Transposing & Swapping
Ctrl+T – If you place your cursor between two letters, you can transpose them with each other. They will simply switch positions.
Ctrl+Shift+Up or Down Arrow – If you would like to move an entire line up or down through your code, use these keys. Also works for any chunk of code you highlight. You can move the whole chunk.
Under the “Goto” menu, you can find a Bookmarks side menu. I’ll go over some bookmarking features below.
Ctrl+F2 – This will create a bookmark (small arrow) in the left gutter of the line your cursor resides. If you are on a laptop like I am, and you have to click a “Fn” key to select your “F” keys, you will need to hit Ctrl+Fn+F2. It works just the same.
F2 – This will move you to your next bookmark.
Shift+F2 – This will move you to your previous bookmark.
Ctrl+Shift+F2 – This will clear all your bookmarks.
Alt+F2 – This will select all your bookmarks.
Just as a side note, once you create a bookmark, the line it’s on will appear in the “Goto > Bookmarks” menu. Clearing them will make them disappear from that menu.
Ctrl+P – Will pull up the Goto Anything menu. From there, you can search files in your project. If you want to just browse each file in the menu, hit the up and down arrows.
# – If you type the # symbol while the Goto Anything menu is open, you will enter fuzzy matching mode. You should see many items appear in Various rows. You can either click on one of those items or start typing any letters in the text you would like to find. If the word “dog” appeared in your code somewhere, you would simply need to type “#dg.” If you wanted to find “bird,” you would simply need to type “#bd.”
Partial File Name+# – If you have a project open and would like to search a specific file for something, you would only need to type a partial file name (until that file shows in your search bar) in the Goto Anything menu and then the # symbol.
:+Line Number – If you would like to search for a specific line number in the GotoAnything menu, simply type a “:” and then the line number and you will jump right to that line number.
Partial File Name+:+Line Number – If you’d like to take a glance at a line in a file that’s not open, in the Goto Anything menu, type the partial file name and then “:” and the line number. You would jump right to that line without opening the file.
Ctrl+Shift+P – This palette offer a list of all available commands. Accepts fuzzy matching for searches of those commands. Basically, if you would like to quickly search for a command, open this menu and start typing what you think the name of it is. Your choices will be filtered as you type and the closer you get, the clearer your choices will become.

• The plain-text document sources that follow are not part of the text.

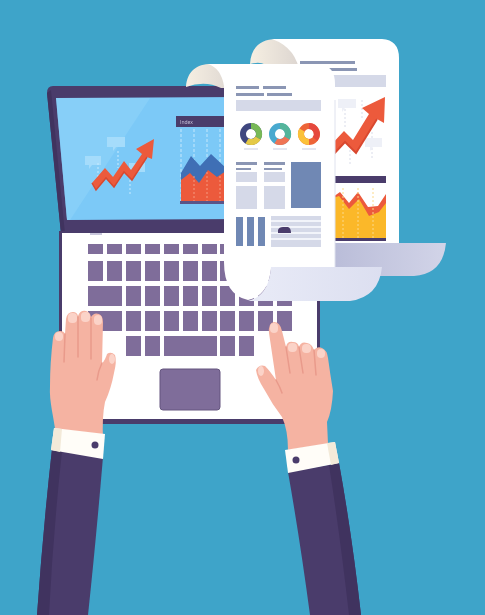
<!DOCTYPE html>
<html lang="en">
<head>
<meta charset="utf-8">
<title>Business report illustration</title>
<style>
:root {
  --sky: #3ea4c9; --ink: #4a3c6b; --ink-deep: #40335f; --key: #7f6d9a;
  --screen: #7cc9f7; --screen-light: #90d4fb; --paper: #ffffff;
  --lavender: #e4e6f4; --lavender-deep: #cbcde4; --band: #d5d9e8;
  --slate: #7088b4; --line: #8b96b4; --red: #ec5a3c; --red-dark: #d9482f;
  --yellow: #fbb829; --blue: #3f6fb5; --skin: #f5b3a2; --skin-shade: #e99a8b;
  --nail: #fbd3c8; --cream: #f3ead9;
}
html, body { margin: 0; overflow: hidden; }
.illustration { display: block; width: 485px; height: 615px; background: var(--sky); }
.ink { fill: var(--ink); } .keys { fill: var(--key); } .paper { fill: var(--paper); }
.band { fill: var(--band); } .slate { fill: var(--slate); } .line { fill: var(--line); }
.red { fill: var(--red); } .yellow { fill: var(--yellow); } .blue { fill: var(--blue); }
.skin { fill: var(--skin); } .nail { fill: var(--nail); }
.crease { fill: none; stroke: var(--skin-shade); stroke-width: 1.5; stroke-linecap: round; }
.ring { fill: none; stroke-width: 6; }
.chart-label { font: 5px "Open Sans", sans-serif; fill: #d8d4e8; }
</style>
</head>
<body>
<svg class="illustration" viewBox="0 0 485 615" role="img" aria-label="Hands typing on a laptop with report pages rolling out of the screen">
  <defs>
    <rect id="key" width="15" height="20"/>
    <rect id="key-small" width="15" height="10"/>
    <linearGradient id="roll-front" x1="0" x2="1"><stop offset="0" stop-color="#e9ebf7"/><stop offset="1" stop-color="#dcdff0"/></linearGradient>
    <linearGradient id="roll-back" x1="0" x2="1"><stop offset="0" stop-color="#b9bcd8"/><stop offset="1" stop-color="#d2d4e8"/></linearGradient>
    <linearGradient id="curl" x1="0" x2="1"><stop offset="0" stop-color="#f6efe2"/><stop offset="1" stop-color="#dcd5d0"/></linearGradient>
    <clipPath id="screen-area"><polygon points="56,98 240,97 240,219 67,220"/></clipPath>
  </defs>

  <g id="laptop">
    <path class="ink" d="M53 86H240V234H61L47 93Q47 86 53 86Z"/>
    <path d="M47 93L61 234H65L51 90Z" fill="var(--ink-deep)"/>
    <g clip-path="url(#screen-area)">
      <rect x="50" y="90" width="190" height="135" fill="var(--screen)"/>
      <polygon points="56,98 150,98 70,220 60,220" fill="var(--screen-light)" opacity=".6"/>
      <g fill="#a5dcfb">
        <path d="M85 156h16v9h-9l-3 4v-4h-4zM107 137h18v10h-9l-3 4v-4h-6zM129 163h16v9h-8l-3 4v-4h-5z"/>
      </g>
      <path d="M98 163V184M118 151V168M130 176V194" stroke="#c8ebff" stroke-dasharray="2 2"/>
      <polygon class="red" points="92,183 105,168 113,177 124,161 131,170 142,154 136,149 154,139 152,159 147,157 132,180 124,172 114,187 106,178 96,190"/>
      <path d="M92 183l4 7l10-12l8 9l10-15l8 8l15-23" fill="none" stroke="var(--red-dark)" stroke-width="1.5"/>
      <rect class="ink" x="176" y="116" width="60" height="11"/>
      <text class="chart-label" x="180" y="124">Index</text>
      <path d="M181 129V202M194 129V202M207 129V202M220 129V202" stroke="#c5e8fc" stroke-dasharray="3 2"/>
      <polygon class="blue" points="181,173 191,156 200,166 211,154 226,168 226,202 181,202"/>
      <polygon class="red" points="181,180 190,173 199,183 208,170 217,177 226,171 226,202 181,202"/>
      <path d="M194 176V202M207 172V202M220 176V202" stroke="#f59a80" stroke-dasharray="2 2"/>
      <rect x="180" y="201" width="48" height="3" fill="#5b5487"/>
    </g>
    <path class="ink" d="M59 231H320V418Q320 424 314 424H65Q59 424 59 418Z"/>
    <path class="paper" d="M62 233H317V414Q317 419 312 419H66Q62 419 62 414Z"/>
    <rect x="90" y="233" width="12" height="2" fill="#c9c7dc"/>
    <g class="keys" id="keyboard">
      <g id="function-row">
        <use href="#key-small" x="88" y="244"/><use href="#key-small" x="107" y="244"/><use href="#key-small" x="126" y="244"/><use href="#key-small" x="145" y="244"/><use href="#key-small" x="164" y="244"/><use href="#key-small" x="183" y="244"/><use href="#key-small" x="202" y="244"/><use href="#key-small" x="220" y="244"/>
      </g>
      <g id="middle-keys">
        <use href="#key" x="126" y="261"/><use href="#key" x="145" y="261"/><use href="#key" x="164" y="261"/><use href="#key" x="183" y="261"/><use href="#key" x="202" y="261"/><use href="#key" x="220" y="261"/><use href="#key" x="239" y="261"/><use href="#key" x="258" y="261"/>
      </g>
      <use href="#key" x="88" y="261"/><use href="#key" x="107" y="261"/><use href="#key" x="277" y="261"/>
      <use href="#middle-keys" y="25"/>
      <rect x="88" y="286" width="34" height="20"/><use href="#key" x="277" y="286"/>
      <use href="#middle-keys" y="50"/>
      <rect x="88" y="311" width="34" height="20"/><use href="#key" x="277" y="311"/>
      <use href="#key" x="126" y="336"/><use href="#key" x="145" y="336"/>
      <rect x="164" y="336" width="53" height="20"/>
      <use href="#key" x="220" y="336"/><use href="#key" x="239" y="336"/>
    </g>
    <rect x="160" y="369" width="60" height="41" rx="3" fill="var(--key)" stroke="#65557f"/>
  </g>

  <g id="back-report">
    <path d="M250 64C251 47 261 39 276 39H300V70H270Q265 60 250 64Z" fill="url(#curl)"/>
    <path class="paper" d="M272 39H382Q399 40 399 58V244H300V75Q297 48 272 39Z"/>
    <g class="line"><rect x="300" y="61" width="55" height="3"/><rect x="300" y="68" width="57" height="3"/></g>
    <rect class="band" x="300" y="75" width="86" height="12"/>
    <path d="M345 105V128M362 100V120M350 150V165M372 132V160" stroke="#d9dce9" stroke-dasharray="2 2"/>
    <path d="M338 99h18v9h-11l-3 4v-4h-4zM365 138h17v9h-9l-3 4v-4h-5z" fill="#eef0f7"/>
    <polygon class="red" points="330,146 344,131 353,140 369,114 362,108 385,97 384,123 377,119 356,153 345,142 330,158"/>
    <path d="M330 158l15-16l11 11l21-34" fill="none" stroke="var(--red-dark)" stroke-width="2"/>
    <rect class="ink" x="330" y="176" width="56" height="7"/>
    <polygon class="red" points="330,199 340,192 349,203 358,192 368,207 378,206 386,194 386,238 330,238"/>
    <polygon class="yellow" points="330,199 339,196 349,209 359,199 369,216 379,212 386,203 386,238 330,238"/>
    <path d="M343 188V238M358 188V238M373 188V238" stroke="#fbd98b" stroke-dasharray="2 2"/>
    <rect class="ink" x="330" y="238" width="56" height="3"/>
    <path d="M330 243H446Q443 274 414 276H330Z" fill="url(#roll-back)"/>
  </g>

  <g id="front-report">
    <path d="M186 87C187 71 197 64 211 64H235V88H221Q205 80 186 87Z" fill="url(#curl)"/>
    <path class="paper" d="M208 64H318Q335 65 335 84V269H271Q268 296 248 300Q224 295 224 262V86Q221 68 208 64Z"/>
    <path d="M271 267H382Q379 297 350 301H248Q269 296 271 267Z" fill="url(#roll-front)"/>
    <path d="M335 100V267" stroke="#dfe2ee"/>
    <g class="line">
      <rect x="236" y="86" width="23" height="3"/><rect x="263" y="86" width="23" height="3"/>
      <rect x="236" y="93" width="28" height="3"/><rect x="267" y="93" width="25" height="3"/>
      <rect x="236" y="162" width="21" height="3"/><rect x="264" y="162" width="21" height="3"/>
      <rect x="236" y="168" width="15" height="2"/><rect x="264" y="168" width="18" height="2"/>
    </g>
    <rect class="band" x="236" y="100" width="85" height="11"/>
    <g id="donut-charts">
      <g class="ring">
        <circle cx="251" cy="134" r="8" stroke="#3f477f"/>
        <path d="M251 126A8 8 0 0 1 258 138" stroke="#78b957"/><path d="M258 138A8 8 0 0 1 247 141" stroke="#e4c947"/>
        <circle cx="280" cy="134" r="8" stroke="#48a9cf"/>
        <path d="M280 126A8 8 0 0 1 287 138" stroke="#54b59b"/><path d="M287 138A8 8 0 0 1 276 141" stroke="#ef7455"/>
        <circle cx="309" cy="134" r="8" stroke="#ed6438"/>
        <path d="M309 126A8 8 0 0 1 315 139" stroke="#e5483e"/><path d="M309 142A8 8 0 0 1 302 130" stroke="#fbc13a"/>
      </g>
      <g fill="#e4e6f0"><rect x="244" y="148" width="14" height="2"/><rect x="273" y="148" width="14" height="2"/><rect x="302" y="148" width="14" height="2"/></g>
    </g>
    <g class="band">
      <rect x="236" y="172" width="21" height="10"/><rect x="264" y="172" width="21" height="10"/>
      <rect x="236" y="186" width="21" height="23"/><rect x="264" y="186" width="21" height="23"/>
      <rect x="271" y="216" width="50" height="31"/>
    </g>
    <rect class="slate" x="291" y="162" width="30" height="46"/>
    <g class="slate"><rect x="236" y="217" width="7" height="29"/><rect x="247" y="217" width="7" height="29"/><rect x="258" y="217" width="7" height="29"/></g>
    <path d="M271 221H321M271 227H321M271 233H321M271 239H321" stroke="#f2f4fa" stroke-width="2"/>
    <path class="ink" d="M278 233V230Q279 227 283 227H288Q291 228 291 233Z"/>
  </g>

  <g id="left-arm">
    <path class="ink" d="M52 449L103 457Q96 540 88 615H37Q43 530 52 449Z"/>
    <path d="M52 449L62 451Q53 535 49 615H37Q43 530 52 449Z" fill="var(--ink-deep)"/>
    <path class="skin" d="M56 436C54 417 49 402 50 386Q50 363 53 338Q54 331 60 331Q64 331 65 334L66 319Q67 312 73 312Q77 312 78 316Q80 310 86 311Q90 312 91 317Q94 312 99 314Q103 316 103 322L102 364Q106 358 107 354Q111 351 115 355Q117 361 114 373Q111 389 105 402Q102 416 103 440Z"/>
    <g class="crease"><path d="M65 334L64 362M78 317L78 357M91 318L91 359M102 363Q98 371 97 380"/></g>
    <g class="nail"><rect x="55" y="332" width="8" height="9" rx="4"/><rect x="68" y="313" width="9" height="10" rx="4"/><rect x="81" y="312" width="9" height="10" rx="4"/><rect x="94" y="315" width="8" height="10" rx="4"/><ellipse cx="112" cy="359" rx="3" ry="5"/></g>
    <path d="M54 428L105 434L103 459L51 450Z" fill="#fffdf8"/>
    <path d="M54 428L62 429L60 452L51 450Z" fill="var(--cream)"/>
    <circle class="ink" cx="95" cy="445" r="3.5"/>
  </g>

  <g id="right-arm">
    <path class="ink" d="M288 472L339 463Q352 535 361 615H310Q300 540 288 472Z"/>
    <path d="M329 465L339 463Q352 535 361 615H349Q340 535 329 465Z" fill="var(--ink-deep)"/>
    <path class="skin" d="M288 450Q288 430 282 417Q272 404 264 389Q257 378 256 370Q259 364 265 366Q270 371 276 380L269 333Q268 323 274 322Q280 322 282 331L286 347Q287 341 293 342Q298 342 299 347Q301 341 307 343Q312 344 314 350Q317 346 322 348Q327 350 328 358Q330 373 333 391Q332 411 327 422L328 444Z"/>
    <g class="crease"><path d="M286 347L290 373M299 347L303 373M314 350L316 375M276 380Q280 387 282 393"/></g>
    <g class="nail"><rect x="270" y="323" width="8" height="10" rx="4"/><rect x="288" y="343" width="9" height="9" rx="4"/><rect x="302" y="344" width="9" height="9" rx="4"/><rect x="317" y="349" width="8" height="9" rx="4"/><ellipse cx="261" cy="371" rx="3" ry="5"/></g>
    <path d="M285 450L335 442L339 463L288 473Z" fill="#fffdf8"/>
    <path d="M327 443L335 442L339 463L331 465Z" fill="var(--cream)"/>
    <circle class="ink" cx="296" cy="460" r="3.5"/>
  </g>
</svg>
</body>
</html>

If you’re reading this post, you’ve most likely seen the multiple selection feature of Sublime Text. If you’re like me, your mouth probably dropped open when you saw it. It’s one of those really, really neat things to be able to do.
Ctrl – To make multiple selections with your cursor, simply place your cursor where you would like your first selection and then hold down the “Ctrl” key. Then, click each next spot you would like to select. When you are finished, you should have multiple blinking cursors.
Ctrl+Alt+Up or Down – Instead of clicking each area you’d like your additional cursor to be, you can simply click the first one again and then click the Ctrl+Alt+Up or Down keys to trail your cursor in either direction. When you’re finished, you should have the same as above – multiple blinking cursors.
Ctrl+Shift+L – If you’d like a different way to make multiple selections, you could highlight the lines you’d like to make your selections in and then split those lines. Once your lines are highlighted, click “Ctrl+Shift+L” and you’ll see your cursor blinking at the end of each line. Just hit the left arrow to move your cursors to the beginning of each line and then the space bar to the spot you’d like to make your edits. You may also click the “Alt+Left or Right Arrows” to jump by word.
That’s all I’m going to write for this post. There were actually a few more sections that I wanted to cover, but I’m beginning to realize that in order to keep the same level of detail, I’m going to have to write separate posts for each section. I”ll leave that for another day.